Doctor Brown: Because, Becaves and Befrdfgth

Doctor Brown’s ability to communicate and interact with the audience silently despite his understated facial movements and body language is commendable, particularly when compared to others in a similar genre. His naturally friendly face is partly to thank for this, which makes the audience feel comfortable despite his frequent forays into their personal space. Due to the nature of the comedy, he relies a lot on repetition. I found that this could drag on a bit, as it isn’t until the third or fourth time the conceit is repeated that it starts to become funny.
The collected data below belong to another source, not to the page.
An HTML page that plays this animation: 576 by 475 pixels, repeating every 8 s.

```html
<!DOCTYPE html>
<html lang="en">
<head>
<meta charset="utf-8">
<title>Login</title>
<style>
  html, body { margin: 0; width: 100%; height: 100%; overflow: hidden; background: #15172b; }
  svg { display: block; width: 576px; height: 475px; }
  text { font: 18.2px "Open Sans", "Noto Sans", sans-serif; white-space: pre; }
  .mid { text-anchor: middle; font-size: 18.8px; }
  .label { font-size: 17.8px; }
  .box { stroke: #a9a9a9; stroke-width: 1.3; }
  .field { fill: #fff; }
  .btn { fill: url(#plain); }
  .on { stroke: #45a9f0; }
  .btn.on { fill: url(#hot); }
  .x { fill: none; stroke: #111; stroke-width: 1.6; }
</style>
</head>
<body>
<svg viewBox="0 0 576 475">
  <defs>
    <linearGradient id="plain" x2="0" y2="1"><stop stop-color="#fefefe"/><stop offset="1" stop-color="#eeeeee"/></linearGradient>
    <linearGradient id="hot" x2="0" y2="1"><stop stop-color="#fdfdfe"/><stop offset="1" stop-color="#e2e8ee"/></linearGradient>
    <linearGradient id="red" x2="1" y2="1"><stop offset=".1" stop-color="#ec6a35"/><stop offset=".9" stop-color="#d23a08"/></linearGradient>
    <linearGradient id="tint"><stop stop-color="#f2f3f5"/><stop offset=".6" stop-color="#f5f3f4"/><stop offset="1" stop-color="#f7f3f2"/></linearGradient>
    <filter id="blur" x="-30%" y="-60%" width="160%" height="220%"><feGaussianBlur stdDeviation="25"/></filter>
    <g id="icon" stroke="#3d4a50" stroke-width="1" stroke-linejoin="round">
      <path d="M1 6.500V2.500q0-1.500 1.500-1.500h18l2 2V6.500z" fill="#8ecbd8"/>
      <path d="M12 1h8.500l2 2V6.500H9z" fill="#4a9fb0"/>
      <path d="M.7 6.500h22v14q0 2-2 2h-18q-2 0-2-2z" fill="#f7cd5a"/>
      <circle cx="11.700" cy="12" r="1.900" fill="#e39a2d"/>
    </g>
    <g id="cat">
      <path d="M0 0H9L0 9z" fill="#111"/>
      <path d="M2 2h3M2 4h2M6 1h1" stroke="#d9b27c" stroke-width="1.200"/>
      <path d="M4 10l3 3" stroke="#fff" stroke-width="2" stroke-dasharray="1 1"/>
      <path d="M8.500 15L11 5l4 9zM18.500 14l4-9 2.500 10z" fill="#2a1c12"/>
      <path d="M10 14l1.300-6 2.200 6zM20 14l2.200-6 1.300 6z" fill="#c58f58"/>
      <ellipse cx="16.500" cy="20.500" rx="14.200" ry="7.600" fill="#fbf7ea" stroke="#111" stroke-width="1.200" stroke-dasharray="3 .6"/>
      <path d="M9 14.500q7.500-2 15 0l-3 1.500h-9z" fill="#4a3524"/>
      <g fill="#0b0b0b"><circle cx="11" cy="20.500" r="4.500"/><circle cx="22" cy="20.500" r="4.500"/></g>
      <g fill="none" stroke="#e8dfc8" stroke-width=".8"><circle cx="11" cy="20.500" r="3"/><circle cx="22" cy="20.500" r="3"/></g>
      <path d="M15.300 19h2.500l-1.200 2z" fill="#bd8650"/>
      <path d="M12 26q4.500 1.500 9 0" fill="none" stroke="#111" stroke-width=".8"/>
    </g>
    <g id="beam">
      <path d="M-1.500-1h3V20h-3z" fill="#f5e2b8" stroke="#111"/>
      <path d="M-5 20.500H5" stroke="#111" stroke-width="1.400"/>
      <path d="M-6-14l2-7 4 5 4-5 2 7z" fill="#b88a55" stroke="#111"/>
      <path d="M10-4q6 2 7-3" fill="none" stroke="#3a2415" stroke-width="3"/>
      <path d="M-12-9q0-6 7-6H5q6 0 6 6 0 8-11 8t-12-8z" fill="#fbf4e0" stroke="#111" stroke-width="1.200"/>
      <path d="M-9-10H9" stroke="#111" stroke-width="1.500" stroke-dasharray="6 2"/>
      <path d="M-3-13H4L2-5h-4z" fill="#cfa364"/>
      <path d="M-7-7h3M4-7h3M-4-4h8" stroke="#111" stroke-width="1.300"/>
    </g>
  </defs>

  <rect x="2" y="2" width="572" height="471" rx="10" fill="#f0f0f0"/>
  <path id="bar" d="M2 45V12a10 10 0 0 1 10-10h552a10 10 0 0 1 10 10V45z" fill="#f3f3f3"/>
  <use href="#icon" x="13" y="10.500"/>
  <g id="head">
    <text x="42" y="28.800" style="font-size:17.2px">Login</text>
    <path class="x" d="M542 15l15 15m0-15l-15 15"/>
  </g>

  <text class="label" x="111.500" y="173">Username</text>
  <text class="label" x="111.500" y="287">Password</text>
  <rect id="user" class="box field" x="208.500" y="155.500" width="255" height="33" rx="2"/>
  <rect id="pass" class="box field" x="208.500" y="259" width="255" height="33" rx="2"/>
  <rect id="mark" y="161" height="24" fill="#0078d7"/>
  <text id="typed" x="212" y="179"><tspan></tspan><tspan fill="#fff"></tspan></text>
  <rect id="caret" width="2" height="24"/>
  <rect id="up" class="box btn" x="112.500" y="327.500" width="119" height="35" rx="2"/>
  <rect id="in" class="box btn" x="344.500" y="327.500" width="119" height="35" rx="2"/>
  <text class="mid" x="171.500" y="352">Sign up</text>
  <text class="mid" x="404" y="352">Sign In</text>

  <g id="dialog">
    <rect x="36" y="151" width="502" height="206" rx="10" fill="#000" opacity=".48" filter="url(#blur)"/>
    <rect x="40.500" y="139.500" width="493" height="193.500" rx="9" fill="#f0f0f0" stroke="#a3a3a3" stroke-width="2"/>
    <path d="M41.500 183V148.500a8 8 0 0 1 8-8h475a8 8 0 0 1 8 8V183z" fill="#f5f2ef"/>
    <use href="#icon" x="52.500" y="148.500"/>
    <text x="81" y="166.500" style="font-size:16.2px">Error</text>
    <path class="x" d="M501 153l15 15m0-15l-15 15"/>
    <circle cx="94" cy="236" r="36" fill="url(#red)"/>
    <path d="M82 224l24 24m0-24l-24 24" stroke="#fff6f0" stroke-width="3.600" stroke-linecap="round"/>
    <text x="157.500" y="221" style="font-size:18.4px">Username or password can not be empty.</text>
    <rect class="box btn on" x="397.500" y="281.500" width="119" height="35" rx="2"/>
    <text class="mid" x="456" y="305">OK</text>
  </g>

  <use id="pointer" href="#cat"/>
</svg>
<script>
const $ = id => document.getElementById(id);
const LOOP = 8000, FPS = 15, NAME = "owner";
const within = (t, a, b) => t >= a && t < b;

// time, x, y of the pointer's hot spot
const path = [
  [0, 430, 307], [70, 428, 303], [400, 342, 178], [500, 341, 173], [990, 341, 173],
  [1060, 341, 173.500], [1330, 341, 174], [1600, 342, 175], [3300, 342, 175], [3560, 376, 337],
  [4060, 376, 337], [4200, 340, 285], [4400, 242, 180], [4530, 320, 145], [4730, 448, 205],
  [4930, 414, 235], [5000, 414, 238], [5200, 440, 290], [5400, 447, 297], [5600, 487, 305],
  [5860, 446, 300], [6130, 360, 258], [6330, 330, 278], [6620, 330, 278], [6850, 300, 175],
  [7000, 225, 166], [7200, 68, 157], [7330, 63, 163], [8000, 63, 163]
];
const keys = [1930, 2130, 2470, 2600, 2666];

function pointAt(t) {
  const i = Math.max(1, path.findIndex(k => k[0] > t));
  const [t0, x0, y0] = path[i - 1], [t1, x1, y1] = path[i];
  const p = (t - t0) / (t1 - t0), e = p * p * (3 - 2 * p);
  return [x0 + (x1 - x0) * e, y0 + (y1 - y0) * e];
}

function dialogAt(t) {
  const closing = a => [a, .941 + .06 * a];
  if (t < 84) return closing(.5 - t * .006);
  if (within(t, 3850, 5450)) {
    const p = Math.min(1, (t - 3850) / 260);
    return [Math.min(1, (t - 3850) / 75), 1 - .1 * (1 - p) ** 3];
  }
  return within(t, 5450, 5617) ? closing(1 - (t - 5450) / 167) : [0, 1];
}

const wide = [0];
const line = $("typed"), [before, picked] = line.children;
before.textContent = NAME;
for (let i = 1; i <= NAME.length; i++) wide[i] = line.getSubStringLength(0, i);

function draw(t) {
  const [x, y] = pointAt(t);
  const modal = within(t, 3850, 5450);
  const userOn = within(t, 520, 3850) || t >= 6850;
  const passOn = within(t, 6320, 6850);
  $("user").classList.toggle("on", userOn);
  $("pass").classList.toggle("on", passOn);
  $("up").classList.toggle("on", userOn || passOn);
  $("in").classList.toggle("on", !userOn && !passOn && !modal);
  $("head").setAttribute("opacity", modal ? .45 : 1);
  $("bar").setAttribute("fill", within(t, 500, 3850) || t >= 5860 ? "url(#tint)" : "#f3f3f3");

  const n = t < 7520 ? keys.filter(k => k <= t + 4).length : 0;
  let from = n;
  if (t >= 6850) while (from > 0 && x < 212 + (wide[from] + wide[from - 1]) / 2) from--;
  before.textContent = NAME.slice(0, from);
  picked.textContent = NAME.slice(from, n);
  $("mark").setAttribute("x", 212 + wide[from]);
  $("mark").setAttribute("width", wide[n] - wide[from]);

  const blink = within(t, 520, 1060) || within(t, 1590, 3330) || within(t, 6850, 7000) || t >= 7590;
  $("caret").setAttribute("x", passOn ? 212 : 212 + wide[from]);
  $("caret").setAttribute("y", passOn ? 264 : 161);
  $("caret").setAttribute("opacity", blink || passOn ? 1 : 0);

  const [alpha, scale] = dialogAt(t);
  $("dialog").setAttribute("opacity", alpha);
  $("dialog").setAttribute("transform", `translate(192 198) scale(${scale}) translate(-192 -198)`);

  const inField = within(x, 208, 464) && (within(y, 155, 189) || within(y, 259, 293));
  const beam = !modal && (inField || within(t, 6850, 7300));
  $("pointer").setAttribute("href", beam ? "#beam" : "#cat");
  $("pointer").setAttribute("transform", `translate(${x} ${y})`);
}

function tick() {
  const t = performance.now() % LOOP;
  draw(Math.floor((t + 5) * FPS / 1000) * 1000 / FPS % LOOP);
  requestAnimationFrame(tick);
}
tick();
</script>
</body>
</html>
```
However, once we reach this point it is always worth it. It’s just a shame that there were a lot of lulls in the show.

It was quite a shock when he started speaking in the second half and for some of it the speech seemed unnecessary - for example when ‘answering the doorbell’ for the mailman. This could be done entirely mimed and with sound effects. However, his ‘going swimming’ skit at the end was hilarious and his awkward chatting made it all the more funny.
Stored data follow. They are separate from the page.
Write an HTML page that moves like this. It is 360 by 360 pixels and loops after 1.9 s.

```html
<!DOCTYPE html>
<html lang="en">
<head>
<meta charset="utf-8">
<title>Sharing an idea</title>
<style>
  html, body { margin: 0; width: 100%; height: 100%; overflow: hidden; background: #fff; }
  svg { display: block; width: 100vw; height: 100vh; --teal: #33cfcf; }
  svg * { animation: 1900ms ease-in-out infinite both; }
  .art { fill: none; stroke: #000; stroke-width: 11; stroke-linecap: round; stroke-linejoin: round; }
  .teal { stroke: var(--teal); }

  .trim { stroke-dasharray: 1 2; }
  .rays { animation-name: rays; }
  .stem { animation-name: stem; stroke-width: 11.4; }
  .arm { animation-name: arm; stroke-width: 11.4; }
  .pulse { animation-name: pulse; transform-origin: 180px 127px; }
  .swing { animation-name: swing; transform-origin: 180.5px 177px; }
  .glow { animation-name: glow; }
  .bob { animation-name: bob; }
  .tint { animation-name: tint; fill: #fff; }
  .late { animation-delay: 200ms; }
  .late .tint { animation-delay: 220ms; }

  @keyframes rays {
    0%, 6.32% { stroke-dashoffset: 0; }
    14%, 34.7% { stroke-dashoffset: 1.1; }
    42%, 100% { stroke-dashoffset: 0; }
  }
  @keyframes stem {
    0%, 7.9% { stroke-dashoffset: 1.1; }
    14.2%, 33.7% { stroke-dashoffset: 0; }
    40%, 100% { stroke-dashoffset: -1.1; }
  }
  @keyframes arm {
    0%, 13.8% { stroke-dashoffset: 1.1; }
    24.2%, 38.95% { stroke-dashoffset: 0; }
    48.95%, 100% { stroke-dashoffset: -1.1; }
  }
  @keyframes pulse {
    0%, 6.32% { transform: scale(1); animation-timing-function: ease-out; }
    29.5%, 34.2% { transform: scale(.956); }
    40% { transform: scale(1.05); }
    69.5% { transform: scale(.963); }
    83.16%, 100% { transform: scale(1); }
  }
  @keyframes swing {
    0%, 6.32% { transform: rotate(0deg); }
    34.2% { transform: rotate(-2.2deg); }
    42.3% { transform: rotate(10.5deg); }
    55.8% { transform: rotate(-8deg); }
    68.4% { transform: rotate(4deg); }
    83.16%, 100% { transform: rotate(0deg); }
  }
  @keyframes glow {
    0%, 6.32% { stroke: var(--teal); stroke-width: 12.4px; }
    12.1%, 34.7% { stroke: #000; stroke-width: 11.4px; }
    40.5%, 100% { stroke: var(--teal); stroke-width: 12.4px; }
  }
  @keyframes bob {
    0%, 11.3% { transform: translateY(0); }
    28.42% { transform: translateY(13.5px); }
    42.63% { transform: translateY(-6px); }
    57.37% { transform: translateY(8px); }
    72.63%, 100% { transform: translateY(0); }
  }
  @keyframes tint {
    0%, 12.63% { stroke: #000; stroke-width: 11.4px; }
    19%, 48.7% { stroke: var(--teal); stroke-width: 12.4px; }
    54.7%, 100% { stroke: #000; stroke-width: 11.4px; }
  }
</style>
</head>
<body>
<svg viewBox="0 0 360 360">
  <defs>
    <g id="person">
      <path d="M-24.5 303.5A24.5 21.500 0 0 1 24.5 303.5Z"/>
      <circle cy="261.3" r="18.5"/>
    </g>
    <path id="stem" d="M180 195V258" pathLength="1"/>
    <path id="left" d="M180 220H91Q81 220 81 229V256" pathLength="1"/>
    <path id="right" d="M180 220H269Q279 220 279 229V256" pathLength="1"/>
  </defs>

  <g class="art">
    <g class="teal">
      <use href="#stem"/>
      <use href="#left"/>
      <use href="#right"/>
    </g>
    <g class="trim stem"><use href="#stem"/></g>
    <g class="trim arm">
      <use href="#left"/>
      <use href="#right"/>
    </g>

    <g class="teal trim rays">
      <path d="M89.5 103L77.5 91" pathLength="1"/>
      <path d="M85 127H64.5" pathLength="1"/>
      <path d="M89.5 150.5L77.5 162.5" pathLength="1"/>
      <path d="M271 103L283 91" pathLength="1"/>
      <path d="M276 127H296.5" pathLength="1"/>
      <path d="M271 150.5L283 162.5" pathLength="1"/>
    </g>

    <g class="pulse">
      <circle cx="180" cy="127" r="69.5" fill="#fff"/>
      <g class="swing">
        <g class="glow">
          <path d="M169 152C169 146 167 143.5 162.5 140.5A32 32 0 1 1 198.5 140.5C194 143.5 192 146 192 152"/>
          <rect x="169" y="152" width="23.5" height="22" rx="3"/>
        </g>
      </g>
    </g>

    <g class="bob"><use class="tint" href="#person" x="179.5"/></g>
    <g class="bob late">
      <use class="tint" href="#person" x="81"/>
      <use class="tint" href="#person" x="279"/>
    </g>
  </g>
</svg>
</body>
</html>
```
The beginning and the ending were the stand-out moments for me, both were completely underwhelming at first, until the joke finally became clear. This subversion of a normal show was inspired and proves just how much he operates outside the rules.

Reviews by Carys Evans

The Battersea Barge

I Love You You're Perfect Now Change

★★★
The Crazy Coqs Cabaret & Jazz Club

Ray Shell - Back To Black II

★★★
Camden People's Theatre

The Forensics of a Flat (and other stories)

★★★
Leicester Square Theatre / THE LONDON THEATRE - New Cross

Jo Burke: Burke Shire

★★★
St James Theatre

Urinetown: The Musical

★★★★

Back To Black

★★★★

Performances

The Blurb

Foster’s Edinburgh Comedy Award, Barry Award and Total Theatre Award winner is back for one week only with the Doctor Brown trilogy: 2010’s Because, 2011’s Becaves, and 2012’s Befrdfgth. Call Underbelly Box Office for ticket offers.